As part of a 15-nation honesty study, researchers from the University of East Anglia had the 1,500 subjects participate in a coin flip, telling them they’d get up to $5 every time it came up heads.
The researchers theorized that if the percentage reporting heads was over 50 percent, participants were being dishonest, since heads statistically shows up only half the time.
An estimated 70 percent of Chinese participants lied — the most dishonest of the bunch, according to the study.
Bringing up the least honest rear were Japan, South Korea and India, respectively, according to the study.
Meanwhile, British participants were found to be the most honest — with only 3.4 percent fibbing — according to researchers at the English university.
Americans ranked eighth, with just under 40 percent lying, according to the study.
Study author Dr. David Hugh-Jones said the difference between China and other least honest finishers might be explained by cultural views, such as attitudes toward gambling, as opposed be being inherently dishonest.
As a second part of their survey, the researchers used a six-question music quiz, with queries ranging from knowing Lady Gaga’s real name, the exact town and state where Michael Jackson was born and who wrote “Für Elise.”
Participants again were rewarded with money if they got all the answers correct.
Three of the questions were intentionally difficult — making it very likely that participants would need to look up the answers — and getting more than one of these questions right indicated cheating, the study notes.
Participants were also asked to refrain from Googling any of the answers and had to check a box that they didn’t cheat.
Turkey lied the most, according to the study, and Japanese participants came up most honest.

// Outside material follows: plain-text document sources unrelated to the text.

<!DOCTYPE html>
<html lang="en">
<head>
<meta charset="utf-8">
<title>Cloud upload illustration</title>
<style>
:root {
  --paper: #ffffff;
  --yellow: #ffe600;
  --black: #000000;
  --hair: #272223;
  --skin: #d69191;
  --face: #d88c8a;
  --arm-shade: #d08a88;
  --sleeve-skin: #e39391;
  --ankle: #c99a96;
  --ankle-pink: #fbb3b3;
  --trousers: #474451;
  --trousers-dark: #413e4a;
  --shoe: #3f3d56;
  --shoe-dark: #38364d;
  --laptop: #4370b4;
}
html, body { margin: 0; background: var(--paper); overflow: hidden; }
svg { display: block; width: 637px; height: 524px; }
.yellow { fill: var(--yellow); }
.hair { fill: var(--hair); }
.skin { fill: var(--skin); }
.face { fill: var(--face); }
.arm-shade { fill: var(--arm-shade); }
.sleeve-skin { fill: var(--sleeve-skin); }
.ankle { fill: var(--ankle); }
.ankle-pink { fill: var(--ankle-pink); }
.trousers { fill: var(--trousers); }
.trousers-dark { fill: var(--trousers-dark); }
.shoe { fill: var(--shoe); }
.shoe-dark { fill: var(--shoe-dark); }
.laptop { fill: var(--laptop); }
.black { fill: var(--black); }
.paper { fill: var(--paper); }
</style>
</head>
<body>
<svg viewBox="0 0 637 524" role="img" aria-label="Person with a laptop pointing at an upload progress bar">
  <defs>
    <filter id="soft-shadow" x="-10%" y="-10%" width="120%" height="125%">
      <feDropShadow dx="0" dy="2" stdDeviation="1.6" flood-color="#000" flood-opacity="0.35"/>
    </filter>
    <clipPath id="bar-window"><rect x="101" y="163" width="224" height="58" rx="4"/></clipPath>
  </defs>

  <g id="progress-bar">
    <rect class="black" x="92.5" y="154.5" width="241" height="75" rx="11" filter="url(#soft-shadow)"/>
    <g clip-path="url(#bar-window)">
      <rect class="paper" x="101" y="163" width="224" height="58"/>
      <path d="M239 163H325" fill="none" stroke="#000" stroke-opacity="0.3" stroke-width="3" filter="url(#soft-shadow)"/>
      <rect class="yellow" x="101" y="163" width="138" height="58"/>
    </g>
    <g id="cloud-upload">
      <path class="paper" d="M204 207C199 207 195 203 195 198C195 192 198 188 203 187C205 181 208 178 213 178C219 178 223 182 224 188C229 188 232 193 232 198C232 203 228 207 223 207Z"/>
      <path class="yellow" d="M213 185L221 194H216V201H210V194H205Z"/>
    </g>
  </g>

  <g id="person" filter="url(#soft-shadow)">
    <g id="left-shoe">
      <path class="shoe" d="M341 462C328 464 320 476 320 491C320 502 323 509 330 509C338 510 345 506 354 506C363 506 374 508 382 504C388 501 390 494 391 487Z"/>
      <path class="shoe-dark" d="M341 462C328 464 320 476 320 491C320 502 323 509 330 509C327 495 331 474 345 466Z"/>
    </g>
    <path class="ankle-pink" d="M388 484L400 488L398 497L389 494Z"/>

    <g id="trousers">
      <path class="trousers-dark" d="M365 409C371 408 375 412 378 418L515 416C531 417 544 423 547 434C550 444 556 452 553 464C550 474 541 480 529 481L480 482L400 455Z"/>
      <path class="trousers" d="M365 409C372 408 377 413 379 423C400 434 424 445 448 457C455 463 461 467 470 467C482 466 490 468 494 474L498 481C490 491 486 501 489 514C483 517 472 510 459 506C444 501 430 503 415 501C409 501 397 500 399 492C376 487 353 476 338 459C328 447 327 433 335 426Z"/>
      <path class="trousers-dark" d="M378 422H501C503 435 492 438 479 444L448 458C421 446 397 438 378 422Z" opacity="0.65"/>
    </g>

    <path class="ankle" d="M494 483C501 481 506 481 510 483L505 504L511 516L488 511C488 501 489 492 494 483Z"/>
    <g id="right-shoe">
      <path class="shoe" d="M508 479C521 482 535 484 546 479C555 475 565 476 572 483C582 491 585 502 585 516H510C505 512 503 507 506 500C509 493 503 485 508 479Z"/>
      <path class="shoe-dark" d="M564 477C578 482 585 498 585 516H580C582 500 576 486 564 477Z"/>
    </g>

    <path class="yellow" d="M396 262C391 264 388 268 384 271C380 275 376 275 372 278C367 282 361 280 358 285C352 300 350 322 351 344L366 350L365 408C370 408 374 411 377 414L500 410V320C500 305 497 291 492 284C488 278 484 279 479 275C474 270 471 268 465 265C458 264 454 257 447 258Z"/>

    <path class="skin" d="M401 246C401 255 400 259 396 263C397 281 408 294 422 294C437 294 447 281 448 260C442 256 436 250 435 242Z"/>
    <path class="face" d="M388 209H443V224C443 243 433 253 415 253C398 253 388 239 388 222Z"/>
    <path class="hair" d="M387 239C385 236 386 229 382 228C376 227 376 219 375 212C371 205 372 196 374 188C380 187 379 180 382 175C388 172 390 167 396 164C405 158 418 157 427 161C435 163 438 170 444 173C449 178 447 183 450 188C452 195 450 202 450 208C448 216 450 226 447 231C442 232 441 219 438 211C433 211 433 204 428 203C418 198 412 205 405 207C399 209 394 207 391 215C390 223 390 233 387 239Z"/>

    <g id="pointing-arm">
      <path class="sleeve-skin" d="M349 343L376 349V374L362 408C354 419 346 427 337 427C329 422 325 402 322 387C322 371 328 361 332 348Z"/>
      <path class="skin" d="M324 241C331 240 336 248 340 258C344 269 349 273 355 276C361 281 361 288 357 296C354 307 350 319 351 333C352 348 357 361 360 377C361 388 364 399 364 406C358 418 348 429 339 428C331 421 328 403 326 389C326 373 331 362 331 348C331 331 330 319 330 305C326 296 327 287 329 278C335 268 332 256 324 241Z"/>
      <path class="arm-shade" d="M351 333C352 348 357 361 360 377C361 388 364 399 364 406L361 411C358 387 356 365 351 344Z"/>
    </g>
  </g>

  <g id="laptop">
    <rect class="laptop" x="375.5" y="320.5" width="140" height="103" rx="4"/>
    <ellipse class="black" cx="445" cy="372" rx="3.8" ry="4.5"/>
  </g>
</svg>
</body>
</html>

The US was the third most truthful, coming in right behind second-place finisher Great Britain.
Source: New York Post